Your goal - Do not copy the pictures. Write out the lines from the start of the entries through the line containing "justify-content: center;".

___ Supplied entries ___

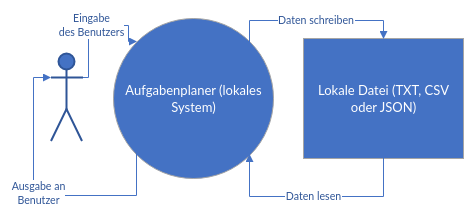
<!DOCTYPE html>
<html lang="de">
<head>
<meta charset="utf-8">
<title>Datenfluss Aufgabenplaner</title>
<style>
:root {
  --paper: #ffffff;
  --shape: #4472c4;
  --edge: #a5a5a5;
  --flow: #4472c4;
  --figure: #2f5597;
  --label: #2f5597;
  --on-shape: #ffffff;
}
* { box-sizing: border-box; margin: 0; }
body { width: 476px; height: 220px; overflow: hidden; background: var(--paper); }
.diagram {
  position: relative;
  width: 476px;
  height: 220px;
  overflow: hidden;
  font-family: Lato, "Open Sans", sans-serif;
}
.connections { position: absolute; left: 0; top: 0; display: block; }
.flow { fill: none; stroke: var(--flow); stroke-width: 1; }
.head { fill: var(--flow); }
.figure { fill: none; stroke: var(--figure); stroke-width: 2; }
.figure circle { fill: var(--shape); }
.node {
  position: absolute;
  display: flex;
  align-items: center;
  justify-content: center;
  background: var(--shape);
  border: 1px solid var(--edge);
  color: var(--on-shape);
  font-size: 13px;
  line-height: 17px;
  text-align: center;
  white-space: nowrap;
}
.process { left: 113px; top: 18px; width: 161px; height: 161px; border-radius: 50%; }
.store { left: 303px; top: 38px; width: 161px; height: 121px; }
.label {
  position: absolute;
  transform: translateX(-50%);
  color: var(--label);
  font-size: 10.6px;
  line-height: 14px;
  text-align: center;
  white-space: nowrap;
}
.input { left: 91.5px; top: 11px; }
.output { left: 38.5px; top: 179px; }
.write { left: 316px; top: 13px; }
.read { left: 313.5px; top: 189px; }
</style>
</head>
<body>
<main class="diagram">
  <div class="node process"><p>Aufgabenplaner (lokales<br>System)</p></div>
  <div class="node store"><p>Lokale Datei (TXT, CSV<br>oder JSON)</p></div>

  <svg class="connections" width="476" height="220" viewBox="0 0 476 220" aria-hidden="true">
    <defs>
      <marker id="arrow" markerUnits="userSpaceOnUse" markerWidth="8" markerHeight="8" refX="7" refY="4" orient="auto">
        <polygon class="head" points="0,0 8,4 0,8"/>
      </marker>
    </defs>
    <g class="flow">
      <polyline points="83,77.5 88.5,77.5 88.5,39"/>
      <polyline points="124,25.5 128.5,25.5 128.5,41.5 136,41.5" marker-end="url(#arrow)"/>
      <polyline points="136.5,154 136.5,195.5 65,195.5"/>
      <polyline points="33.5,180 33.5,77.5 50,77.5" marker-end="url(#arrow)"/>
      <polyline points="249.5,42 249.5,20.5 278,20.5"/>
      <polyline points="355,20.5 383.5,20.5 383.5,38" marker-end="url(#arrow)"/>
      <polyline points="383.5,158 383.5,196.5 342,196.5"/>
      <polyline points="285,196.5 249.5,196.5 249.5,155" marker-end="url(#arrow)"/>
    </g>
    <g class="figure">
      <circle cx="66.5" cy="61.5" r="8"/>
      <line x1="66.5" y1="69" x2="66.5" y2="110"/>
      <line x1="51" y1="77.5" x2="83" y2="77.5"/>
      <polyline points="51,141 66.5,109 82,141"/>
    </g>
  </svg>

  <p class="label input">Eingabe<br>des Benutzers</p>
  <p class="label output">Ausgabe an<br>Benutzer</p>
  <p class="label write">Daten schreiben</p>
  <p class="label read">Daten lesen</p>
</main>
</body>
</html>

___

Answer to the problem -
<!DOCTYPE html>
<html lang="de">
<head>
<meta charset="utf-8">
<title>Datenfluss Aufgabenplaner</title>
<style>
:root {
  --paper: #ffffff;
  --shape: #4472c4;
  --edge: #a5a5a5;
  --flow: #4472c4;
  --figure: #2f5597;
  --label: #2f5597;
  --on-shape: #ffffff;
}
* { box-sizing: border-box; margin: 0; }
body { width: 476px; height: 220px; overflow: hidden; background: var(--paper); }
.diagram {
  position: relative;
  width: 476px;
  height: 220px;
  overflow: hidden;
  font-family: Lato, "Open Sans", sans-serif;
}
.connections { position: absolute; left: 0; top: 0; display: block; }
.flow { fill: none; stroke: var(--flow); stroke-width: 1; }
.head { fill: var(--flow); }
.figure { fill: none; stroke: var(--figure); stroke-width: 2; }
.figure circle { fill: var(--shape); }
.node {
  position: absolute;
  display: flex;
  align-items: center;
  justify-content: center;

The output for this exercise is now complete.